I just composed a 700 word op-ed. Will try to sell. It is a Jacobin bloodbath. Jonathan Swift never clipped a jugular like this.
What is the tally of this week, which now comes to its close? The composition of two op-eds. The publication of a Daily Beast piece on DNA. The composition and subsequent publication of a live jazz review. The composition of an essay on the greatest jazz Christmas performance. The composition of nine blog entries (one is sitting in drafts). The completion of a short story, "Pillow Drift." We will leave out all of the dozens of pitches and the hundreds of letters. At least three miles were walked every day, and at least one obelisk was climbed every day, and ten films were screened. I was not working hard, though I need to. I sometimes don't work hard because it all but kills me right now just having work pile up and sit here with me. In some ways, I have barely started what I can do.
But to lighten the mood, I will turn my attention to sharing some delightful radio programs, the nature of which you might not be acquainted. In the 1940s, it was common for the stars of a film--or most of them--to regather a year or two--or five--after the film fact, and enact a radio production of the movie. This would take place in about an hour. So, we can hear, for instance, Jimmy Stewart say his lines differently in a different, shorter, production of It's a Wonderful Life. Isn't that neat?
This is the radio version of It's a Wonderful Life (actually, there are two). It is from late winter of 1947 (the film having come out, of course, in 1946).
And here we have Robert Mitchum and in Holiday Affair, the film of which I watch a half dozen or so times each year. The film came out in 1949, and this is from December 1950.
This is Miracle on 34th Street, which came out in May 1947--nuts!--and was cast into a radio version in December of that year.
This is the radio version of Rembeber the Night, a Christmas film you might not know--it's very quiet and good--starring Barbara Stanwyck (always love her) and Fred MacMurray. Actually, Beulah Bondi is in it as well. In Make Way for Tomorrow, which I recently wrote about in these pages, she gives one of the great performances in all of American cinematic acting. The film--and this a Christmas film straight up, mind you--came out January 19, 1940. This radio version followed in March.
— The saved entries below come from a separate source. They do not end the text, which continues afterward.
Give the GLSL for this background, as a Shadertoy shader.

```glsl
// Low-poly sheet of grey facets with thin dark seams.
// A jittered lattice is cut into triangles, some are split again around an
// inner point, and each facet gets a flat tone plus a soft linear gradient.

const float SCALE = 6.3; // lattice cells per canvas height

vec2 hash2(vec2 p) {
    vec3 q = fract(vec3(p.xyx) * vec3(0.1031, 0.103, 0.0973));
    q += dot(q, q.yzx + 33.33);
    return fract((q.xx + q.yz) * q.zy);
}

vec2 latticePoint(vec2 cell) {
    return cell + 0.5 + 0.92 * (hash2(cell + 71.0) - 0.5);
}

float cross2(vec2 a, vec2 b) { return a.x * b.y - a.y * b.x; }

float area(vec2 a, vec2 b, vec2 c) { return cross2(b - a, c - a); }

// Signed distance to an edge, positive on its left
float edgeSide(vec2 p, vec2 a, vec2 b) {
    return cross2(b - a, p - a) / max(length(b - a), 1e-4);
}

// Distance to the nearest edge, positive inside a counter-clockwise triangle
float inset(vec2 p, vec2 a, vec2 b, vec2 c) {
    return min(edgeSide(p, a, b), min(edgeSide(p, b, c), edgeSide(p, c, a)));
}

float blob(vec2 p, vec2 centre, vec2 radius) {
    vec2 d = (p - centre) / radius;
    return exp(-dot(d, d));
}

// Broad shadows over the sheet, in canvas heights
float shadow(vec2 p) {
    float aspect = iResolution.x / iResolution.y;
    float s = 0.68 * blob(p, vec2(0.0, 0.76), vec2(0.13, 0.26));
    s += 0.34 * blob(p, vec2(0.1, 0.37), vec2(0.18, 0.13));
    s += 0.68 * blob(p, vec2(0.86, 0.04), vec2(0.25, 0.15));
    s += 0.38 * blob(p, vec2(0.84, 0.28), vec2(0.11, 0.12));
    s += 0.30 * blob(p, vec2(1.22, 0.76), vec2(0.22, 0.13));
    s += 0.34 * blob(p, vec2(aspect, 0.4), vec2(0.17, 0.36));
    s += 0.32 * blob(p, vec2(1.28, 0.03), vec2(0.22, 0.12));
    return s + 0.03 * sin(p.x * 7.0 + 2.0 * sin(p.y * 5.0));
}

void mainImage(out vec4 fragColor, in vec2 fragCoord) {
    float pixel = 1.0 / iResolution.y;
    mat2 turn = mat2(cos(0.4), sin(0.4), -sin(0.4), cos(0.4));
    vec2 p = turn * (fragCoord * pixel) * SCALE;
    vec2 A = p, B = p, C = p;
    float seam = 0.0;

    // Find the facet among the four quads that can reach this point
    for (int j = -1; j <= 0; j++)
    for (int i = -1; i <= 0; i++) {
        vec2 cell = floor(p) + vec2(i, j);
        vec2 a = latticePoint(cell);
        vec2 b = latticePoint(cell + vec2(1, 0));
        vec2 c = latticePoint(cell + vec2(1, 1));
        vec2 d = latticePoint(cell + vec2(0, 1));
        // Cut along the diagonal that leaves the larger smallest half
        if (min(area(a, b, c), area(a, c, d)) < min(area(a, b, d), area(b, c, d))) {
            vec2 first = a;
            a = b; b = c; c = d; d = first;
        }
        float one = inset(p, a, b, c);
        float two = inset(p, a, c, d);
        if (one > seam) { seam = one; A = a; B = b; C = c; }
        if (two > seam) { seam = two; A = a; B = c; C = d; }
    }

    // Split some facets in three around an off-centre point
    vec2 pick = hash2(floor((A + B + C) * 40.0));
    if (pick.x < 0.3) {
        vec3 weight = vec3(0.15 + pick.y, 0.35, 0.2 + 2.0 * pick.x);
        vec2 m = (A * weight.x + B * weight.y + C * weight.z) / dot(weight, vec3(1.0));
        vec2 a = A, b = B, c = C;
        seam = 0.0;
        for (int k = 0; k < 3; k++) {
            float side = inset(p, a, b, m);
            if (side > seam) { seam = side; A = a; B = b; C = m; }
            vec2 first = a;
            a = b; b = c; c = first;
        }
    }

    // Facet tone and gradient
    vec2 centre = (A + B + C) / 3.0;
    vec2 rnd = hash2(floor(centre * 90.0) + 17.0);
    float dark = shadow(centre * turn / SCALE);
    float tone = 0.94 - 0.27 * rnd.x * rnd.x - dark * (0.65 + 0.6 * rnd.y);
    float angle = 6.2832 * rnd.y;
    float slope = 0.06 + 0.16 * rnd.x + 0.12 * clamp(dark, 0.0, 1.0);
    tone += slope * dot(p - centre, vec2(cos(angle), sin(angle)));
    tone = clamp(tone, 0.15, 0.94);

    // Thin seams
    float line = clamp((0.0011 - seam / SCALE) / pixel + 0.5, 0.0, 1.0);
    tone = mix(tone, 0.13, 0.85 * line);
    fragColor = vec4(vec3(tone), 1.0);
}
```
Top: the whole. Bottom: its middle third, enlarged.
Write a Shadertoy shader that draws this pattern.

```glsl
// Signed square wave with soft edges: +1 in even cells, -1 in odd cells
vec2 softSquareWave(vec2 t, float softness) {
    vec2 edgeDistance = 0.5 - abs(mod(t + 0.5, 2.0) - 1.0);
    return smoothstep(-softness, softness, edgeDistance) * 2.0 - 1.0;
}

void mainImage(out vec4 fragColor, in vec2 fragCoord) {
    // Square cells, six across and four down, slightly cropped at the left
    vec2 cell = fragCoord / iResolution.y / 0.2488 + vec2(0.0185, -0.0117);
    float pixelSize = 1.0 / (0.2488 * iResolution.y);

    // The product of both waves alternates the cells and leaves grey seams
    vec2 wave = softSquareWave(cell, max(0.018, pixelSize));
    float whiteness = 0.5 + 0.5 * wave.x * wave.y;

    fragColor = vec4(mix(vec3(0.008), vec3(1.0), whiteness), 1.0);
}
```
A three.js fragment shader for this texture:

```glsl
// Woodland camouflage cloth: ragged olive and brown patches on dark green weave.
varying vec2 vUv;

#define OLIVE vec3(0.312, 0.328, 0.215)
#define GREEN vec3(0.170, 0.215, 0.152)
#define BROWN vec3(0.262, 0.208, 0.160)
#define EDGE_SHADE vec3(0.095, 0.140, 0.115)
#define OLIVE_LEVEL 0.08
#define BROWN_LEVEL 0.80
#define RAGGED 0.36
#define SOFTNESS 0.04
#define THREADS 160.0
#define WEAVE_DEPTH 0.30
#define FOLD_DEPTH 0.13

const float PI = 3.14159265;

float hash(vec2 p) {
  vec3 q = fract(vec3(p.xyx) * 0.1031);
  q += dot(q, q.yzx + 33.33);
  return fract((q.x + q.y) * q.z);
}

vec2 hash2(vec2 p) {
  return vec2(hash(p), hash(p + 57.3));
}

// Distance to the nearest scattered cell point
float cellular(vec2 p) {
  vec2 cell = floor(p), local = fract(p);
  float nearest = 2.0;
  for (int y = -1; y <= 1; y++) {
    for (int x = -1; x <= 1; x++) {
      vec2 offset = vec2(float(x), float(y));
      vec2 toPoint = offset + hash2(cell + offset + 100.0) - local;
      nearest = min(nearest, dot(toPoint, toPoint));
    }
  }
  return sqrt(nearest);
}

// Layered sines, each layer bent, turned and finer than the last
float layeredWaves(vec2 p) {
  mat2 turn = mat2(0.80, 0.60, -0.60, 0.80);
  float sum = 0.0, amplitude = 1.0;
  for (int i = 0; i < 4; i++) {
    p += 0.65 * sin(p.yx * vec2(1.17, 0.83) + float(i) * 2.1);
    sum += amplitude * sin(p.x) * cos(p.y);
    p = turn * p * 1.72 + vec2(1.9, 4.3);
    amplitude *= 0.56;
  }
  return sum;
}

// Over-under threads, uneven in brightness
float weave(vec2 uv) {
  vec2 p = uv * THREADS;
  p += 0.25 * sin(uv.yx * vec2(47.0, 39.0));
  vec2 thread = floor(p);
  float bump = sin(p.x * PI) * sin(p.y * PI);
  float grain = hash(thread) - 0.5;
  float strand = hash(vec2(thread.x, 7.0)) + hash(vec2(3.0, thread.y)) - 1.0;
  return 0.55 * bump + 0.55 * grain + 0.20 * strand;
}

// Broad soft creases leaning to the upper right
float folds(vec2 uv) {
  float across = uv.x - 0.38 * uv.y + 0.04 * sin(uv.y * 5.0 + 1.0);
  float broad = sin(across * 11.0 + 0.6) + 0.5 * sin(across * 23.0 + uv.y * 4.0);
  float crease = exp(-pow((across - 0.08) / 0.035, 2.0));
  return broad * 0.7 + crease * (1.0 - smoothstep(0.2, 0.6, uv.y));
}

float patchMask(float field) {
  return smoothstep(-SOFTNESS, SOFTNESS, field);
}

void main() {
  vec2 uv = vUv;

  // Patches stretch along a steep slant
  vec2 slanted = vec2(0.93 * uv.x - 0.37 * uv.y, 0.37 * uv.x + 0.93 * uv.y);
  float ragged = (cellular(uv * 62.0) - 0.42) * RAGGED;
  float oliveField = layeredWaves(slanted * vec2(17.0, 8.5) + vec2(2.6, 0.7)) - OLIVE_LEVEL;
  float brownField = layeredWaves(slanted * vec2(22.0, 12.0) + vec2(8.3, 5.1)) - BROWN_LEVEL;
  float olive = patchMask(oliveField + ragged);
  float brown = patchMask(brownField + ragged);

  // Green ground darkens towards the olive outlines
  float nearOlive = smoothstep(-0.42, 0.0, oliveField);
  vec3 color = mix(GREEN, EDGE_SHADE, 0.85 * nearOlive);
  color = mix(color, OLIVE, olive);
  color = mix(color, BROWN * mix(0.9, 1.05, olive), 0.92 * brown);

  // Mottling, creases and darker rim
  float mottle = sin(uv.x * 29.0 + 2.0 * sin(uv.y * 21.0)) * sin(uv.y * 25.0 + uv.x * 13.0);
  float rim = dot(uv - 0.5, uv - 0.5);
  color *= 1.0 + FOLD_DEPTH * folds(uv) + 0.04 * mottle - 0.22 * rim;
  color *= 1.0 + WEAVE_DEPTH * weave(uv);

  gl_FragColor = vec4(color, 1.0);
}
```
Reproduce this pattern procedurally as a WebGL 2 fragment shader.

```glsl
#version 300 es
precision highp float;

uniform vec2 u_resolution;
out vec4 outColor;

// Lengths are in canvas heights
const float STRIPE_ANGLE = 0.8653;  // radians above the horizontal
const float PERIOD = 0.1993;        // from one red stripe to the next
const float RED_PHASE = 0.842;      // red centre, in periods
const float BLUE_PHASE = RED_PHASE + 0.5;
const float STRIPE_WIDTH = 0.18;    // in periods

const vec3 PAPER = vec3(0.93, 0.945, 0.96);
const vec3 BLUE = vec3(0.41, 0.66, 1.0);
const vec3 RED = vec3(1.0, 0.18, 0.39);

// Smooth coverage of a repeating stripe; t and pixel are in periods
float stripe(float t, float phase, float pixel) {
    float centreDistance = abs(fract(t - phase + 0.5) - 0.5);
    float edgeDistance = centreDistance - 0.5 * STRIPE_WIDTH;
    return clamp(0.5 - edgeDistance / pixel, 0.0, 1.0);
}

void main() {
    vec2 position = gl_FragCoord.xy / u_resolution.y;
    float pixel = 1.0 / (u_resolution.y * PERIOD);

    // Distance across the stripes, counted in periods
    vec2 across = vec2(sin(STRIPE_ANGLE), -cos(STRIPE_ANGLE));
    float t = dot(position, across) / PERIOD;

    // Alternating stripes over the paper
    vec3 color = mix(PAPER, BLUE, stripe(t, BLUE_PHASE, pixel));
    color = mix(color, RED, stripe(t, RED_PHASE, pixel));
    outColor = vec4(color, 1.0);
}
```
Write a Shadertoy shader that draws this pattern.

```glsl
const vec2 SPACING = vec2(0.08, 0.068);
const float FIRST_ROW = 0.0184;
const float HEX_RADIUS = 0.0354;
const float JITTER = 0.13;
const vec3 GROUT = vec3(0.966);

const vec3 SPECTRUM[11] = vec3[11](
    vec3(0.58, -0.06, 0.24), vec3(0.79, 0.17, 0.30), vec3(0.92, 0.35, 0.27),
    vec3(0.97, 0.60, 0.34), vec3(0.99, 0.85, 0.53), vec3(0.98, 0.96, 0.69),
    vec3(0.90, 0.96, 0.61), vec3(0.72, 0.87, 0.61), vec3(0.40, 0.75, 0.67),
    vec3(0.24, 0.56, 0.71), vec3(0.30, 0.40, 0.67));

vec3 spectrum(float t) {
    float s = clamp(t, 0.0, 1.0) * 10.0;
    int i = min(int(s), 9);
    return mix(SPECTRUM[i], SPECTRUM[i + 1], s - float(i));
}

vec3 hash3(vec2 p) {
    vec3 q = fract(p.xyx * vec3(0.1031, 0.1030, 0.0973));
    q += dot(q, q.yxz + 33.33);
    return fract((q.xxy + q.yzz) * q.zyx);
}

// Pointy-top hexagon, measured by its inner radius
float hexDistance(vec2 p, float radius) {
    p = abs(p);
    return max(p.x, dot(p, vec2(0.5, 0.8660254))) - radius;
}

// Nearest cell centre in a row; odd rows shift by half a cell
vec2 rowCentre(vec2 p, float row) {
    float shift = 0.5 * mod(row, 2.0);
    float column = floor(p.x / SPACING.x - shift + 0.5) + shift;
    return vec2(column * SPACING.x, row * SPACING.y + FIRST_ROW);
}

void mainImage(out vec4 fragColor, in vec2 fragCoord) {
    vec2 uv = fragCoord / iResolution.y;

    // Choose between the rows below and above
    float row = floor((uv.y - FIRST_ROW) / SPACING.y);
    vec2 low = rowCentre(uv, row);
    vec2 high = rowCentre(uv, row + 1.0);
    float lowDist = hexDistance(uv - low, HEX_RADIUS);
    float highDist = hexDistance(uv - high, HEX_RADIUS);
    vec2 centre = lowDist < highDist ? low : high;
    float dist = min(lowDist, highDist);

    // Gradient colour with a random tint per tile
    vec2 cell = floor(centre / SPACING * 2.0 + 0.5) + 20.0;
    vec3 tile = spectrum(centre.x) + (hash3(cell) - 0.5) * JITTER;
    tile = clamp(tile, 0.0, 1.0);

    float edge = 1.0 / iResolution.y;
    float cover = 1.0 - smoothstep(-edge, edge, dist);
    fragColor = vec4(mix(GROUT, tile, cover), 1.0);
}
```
And we close with a radio adaptation of a film that isn't technically a Christmas film, but it works really well at Christmas. And it was written by Noel Langley, who would go on to write Scrooge. I am talking about The Wizard of Oz. It's from 1939, and this radio version is from Christmas 1950. Think about that! Judy Garland as Dorothy eleven years later! Aren't you glad this exists? What a remarkable document.